People are admitted as inpatients in order that careful attention and assessment of their problems can be made.
This often involves detailed diagnosis and treatment of physical symptoms, expert nursing care and attention to other aspects of suffering. To achieve good resolution of troubling symptoms, blood tests, X-rays and occasionally advice from other specialists may be required.
Medications will be optimised and if necessary, blood transfusions and other treatments can be given.
People are attended daily or more frequently if necessary by medical staff and other relevant members of the team. Complementary therapies can be provided if wished for. ‘Hotel’ services are provided to a high standard.
There are often many fears and uncertainties at the time of admission, as well as a need to understand what is happening. With the range of expertise amongst hospice staff, it is usually possible to ease many of these issues so that people regain confidence and integrity and feel able to take charge of their lives once more.
It is important that families and carers are involved and much time is spent ensuring that family members are receiving the attention and support that they need.
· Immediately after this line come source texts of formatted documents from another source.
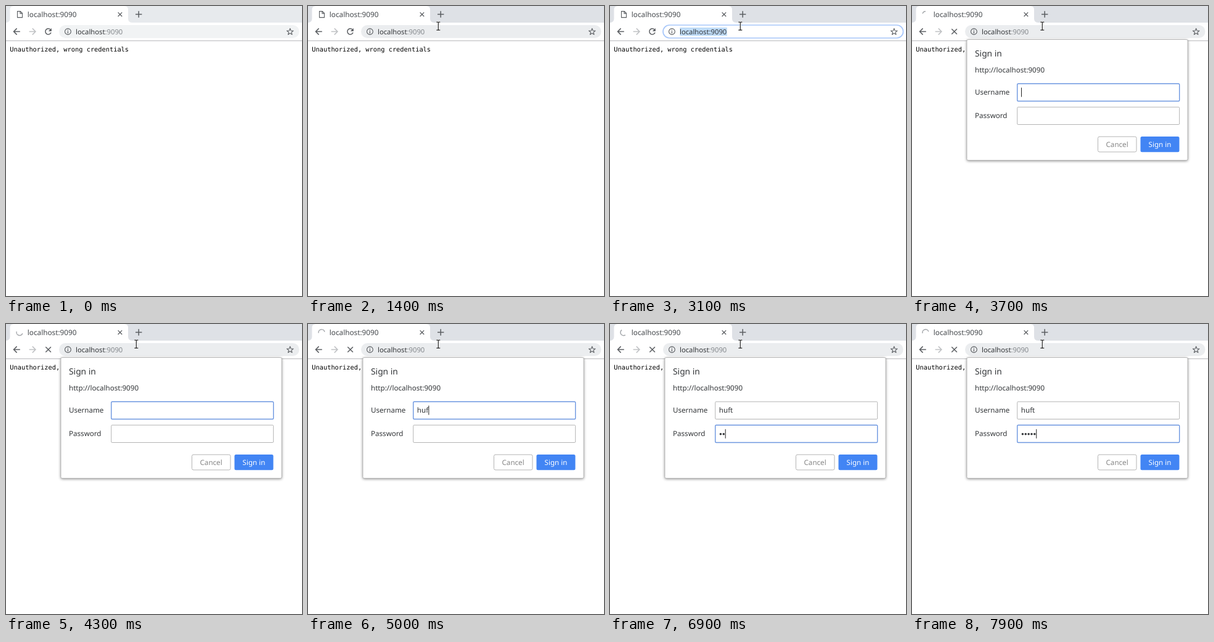
Recreate the animation shown at these times as an HTML page. Size 480x471 px, loop 8 s.

```html
<!DOCTYPE html>
<html lang="en">
<head>
<meta charset="utf-8">
<title>Sign in</title>
<style>
html, body { margin: 0; width: 100%; height: 100%; overflow: hidden; background: #fff; }
svg { display: block; width: 480px; height: 471px; }
text { font-family: "Noto Sans", sans-serif; font-size: 11.6px; fill: #333639; text-rendering: geometricPrecision; white-space: pre; }
.mono { font: 10.34px "DejaVu Sans Mono", monospace; fill: #000; }
.line { fill: none; stroke: #5a5d61; stroke-width: 1.5; }
.field { fill: #fff; stroke: #b4b4b4; stroke-width: 1; }
.field.on { stroke: #6c96e0; stroke-width: 1.4; }
#panel { filter: drop-shadow(0 1px 2px rgba(0, 0, 0, .45)); }
</style>
</head>
<body>
<svg viewBox="0 0 480 471">
  <defs>
    <path id="bar-shape" d="M-3 -6.5H-1Q0 -6.5 0 -5.5V5.5Q0 6.5 -1 6.5H-3M3 -6.5H1Q0 -6.5 0 -5.5V5.5Q0 6.5 1 6.5H3"/>
  </defs>
  <rect width="480" height="471" fill="#fff"/>
  <rect id="strip" width="480" height="27"/>
  <path d="M0 27Q6.5 27 6.5 20.5V6Q6.5 0 12.5 0H192Q198 0 198 6V20.5Q198 27 204.5 27Z" fill="#fff"/>
  <path id="page" class="line" style="stroke-width:1.1" d="M18.5 8.6H23.3L26.5 11.8V18.6H18.5ZM23 8.8V12.1H26.3"/>
  <path id="spin" fill="none" stroke="#a4a7ab" stroke-width="1.5"/>
  <text x="34.8" y="17.6" style="font-size:11.75px;fill:#45494d">localhost:9090</text>
  <path class="line" style="stroke-width:1.3" d="M181.6 10.4l6.6 6.6m0-6.6l-6.6 6.6"/>
  <path class="line" d="M210 13.5H220.4M215.2 8.3V18.7"/>

  <path class="line" d="M22.8 41.5H12.6M17.6 36.4L12.5 41.5L17.6 46.6"/>
  <path class="line" style="stroke:#bfc1c4" d="M37.6 41.5H47.8M42.8 36.4L47.9 41.5L42.8 46.6"/>
  <g id="reload">
    <path class="line" d="M72 38.2A4.7 4.7 0 1 0 73 43.1"/>
    <path d="M73.8 36V41H68.8Z" fill="#5a5d61"/>
  </g>
  <path id="stop" class="line" d="M64.3 37.2l8.6 8.6m0-8.6l-8.6 8.6"/>
  <rect id="bar" x="86" y="31" width="389.5" height="21" rx="10.5"/>
  <rect id="ring" x="86" y="31" width="389.5" height="21" rx="10.5" fill="#fff" stroke="#a8c7fa" stroke-width="1.7"/>
  <rect id="sel" x="113.3" y="35" width="76.5" height="13.5" fill="#bfdcf8"/>
  <circle class="line" cx="100.4" cy="41.5" r="4.9" style="stroke-width:1.1"/>
  <path class="line" style="stroke-width:1.2" d="M100.4 40.8V44.4M100.4 38.6V39.8"/>
  <text x="113" y="45.6" style="font-size:11.25px">localhost<tspan id="port">:9090</tspan></text>
  <path id="star" class="line" style="stroke-width:1.1;stroke-linejoin:round"/>
  <rect y="56" width="480" height="1" fill="#b9babc"/>
  <text class="mono" x="6.3" y="74.4">Unauthorized, wrong credentials</text>

  <g id="dialog">
    <rect id="panel" x="89" y="54.5" width="358" height="196" rx="2" fill="#fff" stroke="#a9a9a9" stroke-width=".7"/>
    <text x="102" y="82" style="font-size:13.8px">Sign in</text>
    <text x="102" y="107.5">http://localhost:9090</text>
    <text x="102" y="144.4">Username</text>
    <text x="102" y="182.4">Password</text>
    <rect id="user" class="field" x="170.7" y="126.2" width="263" height="28.3" rx="1.5"/>
    <rect id="pass" class="field" x="170.7" y="164.2" width="263" height="28.3" rx="1.5"/>
    <text id="name" x="176.8" y="144.4"></text>
    <g id="dots" fill="#333639"></g>
    <rect id="caret" width="1" height="15" fill="#222"/>
    <rect class="field" x="301.5" y="212.2" width="62.5" height="24.8" rx="2.5"/>
    <text x="332.6" y="228.8" text-anchor="middle" style="fill:#858585">Cancel</text>
    <rect x="370.5" y="212" width="63" height="25.3" rx="2.5" fill="#4285f4"/>
    <text x="402" y="228.8" text-anchor="middle" style="fill:#fff">Sign in</text>
  </g>

  <g id="beam" fill="none">
    <use href="#bar-shape" stroke="#fff" stroke-width="2.6"/>
    <use href="#bar-shape" stroke="#222" stroke-width="1.2"/>
  </g>
  <path id="arrow" d="M0 0V13L3 10.2L5 14.6L7 13.7L5.1 9.5H9.2Z" fill="#111" stroke="#fff" stroke-width=".9"/>
</svg>
<script>
const $ = id => document.getElementById(id);
const show = (id, on) => $(id).style.display = on ? '' : 'none';
const put = (id, x, y) => $(id).setAttribute('transform', `translate(${x} ${y})`);

const LOOP = 8000, STEP = 100;
const FOCUS = 900, CLICK = 2600, LOAD = 3400, DIALOG = 3500, TAB = 5700;
const NAME = 'huft', NAME_KEYS = [4600, 4800, 5000, 5200];
const PASS_KEYS = [6600, 6900, 7100, 7400, 7700];
const PATH = [[900, 447, 152], [1000, 390, 122], [1100, 302, 76], [1200, 236, 42], [1300, 211.3, 32.6]];
const TURN = [[3400, 90], [3700, 165], [5000, 550], [6000, 800], [8000, 1300]];

const typed = (keys, t) => keys.filter(k => k <= t).length;

function mix(points, t) {
  let i = 1;
  while (i < points.length - 1 && points[i][0] < t) i++;
  const a = points[i - 1], b = points[i];
  const k = Math.min(1, Math.max(0, (t - a[0]) / (b[0] - a[0])));
  return a.slice(1).map((v, j) => v + (b[j + 1] - v) * k);
}

// Trailing end waits at twelve o'clock for the first half turn.
function arc(t) {
  const end = mix(TURN, t)[0], start = Math.max(90, end - 180);
  const at = deg => {
    const a = deg * Math.PI / 180;
    return `${(22 + 5 * Math.cos(a)).toFixed(2)} ${(13.7 - 5 * Math.sin(a)).toFixed(2)}`;
  };
  return `M${at(start)}A5 5 0 0 0 ${at(end)}`;
}

function draw(t) {
  const loading = t >= LOAD, editing = t >= CLICK && !loading;
  $('strip').setAttribute('fill', t < FOCUS ? '#e7eaed' : '#dee1e6');
  $('bar').setAttribute('fill', t < 1300 ? '#f1f3f4' : '#ebedef');
  show('ring', editing);
  show('sel', editing);
  $('port').style.fill = editing ? '#333639' : '#85898d';
  show('reload', !loading);
  show('stop', loading);
  show('page', !loading);
  show('spin', loading);
  if (loading) $('spin').setAttribute('d', arc(t));

  const [x, y] = mix(PATH, t), inBar = y < 52;
  show('beam', t >= FOCUS && inBar);
  show('arrow', t >= FOCUS && !inBar);
  put('beam', x, y);
  put('arrow', x, y);

  show('dialog', t >= DIALOG);
  if (t < DIALOG) return;
  const n = typed(NAME_KEYS, t), p = typed(PASS_KEYS, t), second = t >= TAB;
  $('name').textContent = NAME.slice(0, n);
  $('user').classList.toggle('on', !second);
  $('pass').classList.toggle('on', second);
  [...$('dots').children].forEach((dot, i) => dot.style.display = i < p ? '' : 'none');
  const w = second ? p * 4.85 : n ? $('name').getComputedTextLength() : 0;
  put('caret', 177 + w, second ? 170.8 : 132.6);
  const last = Math.max(...[DIALOG, TAB, ...NAME_KEYS, ...PASS_KEYS].filter(k => k <= t));
  show('caret', (t - last) % 1000 < 500);
}

$('star').setAttribute('d', 'M' + Array.from({ length: 10 }, (_, i) => {
  const a = i * Math.PI / 5, r = i % 2 ? 2.3 : 5.5;
  return `${460.7 + r * Math.sin(a)} ${41.9 - r * Math.cos(a)}`;
}).join('L') + 'Z');
$('dots').innerHTML = PASS_KEYS.map((_, i) => `<circle cx="${179.4 + i * 4.85}" cy="178.8" r="1.75"/>`).join('');

function tick() {
  draw(Math.floor(performance.now() % LOOP / STEP) * STEP);
  requestAnimationFrame(tick);
}
tick();
</script>
</body>
</html>
```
The Inpatient Unit takes nursing students from the University of Surrey as part of their nurses training.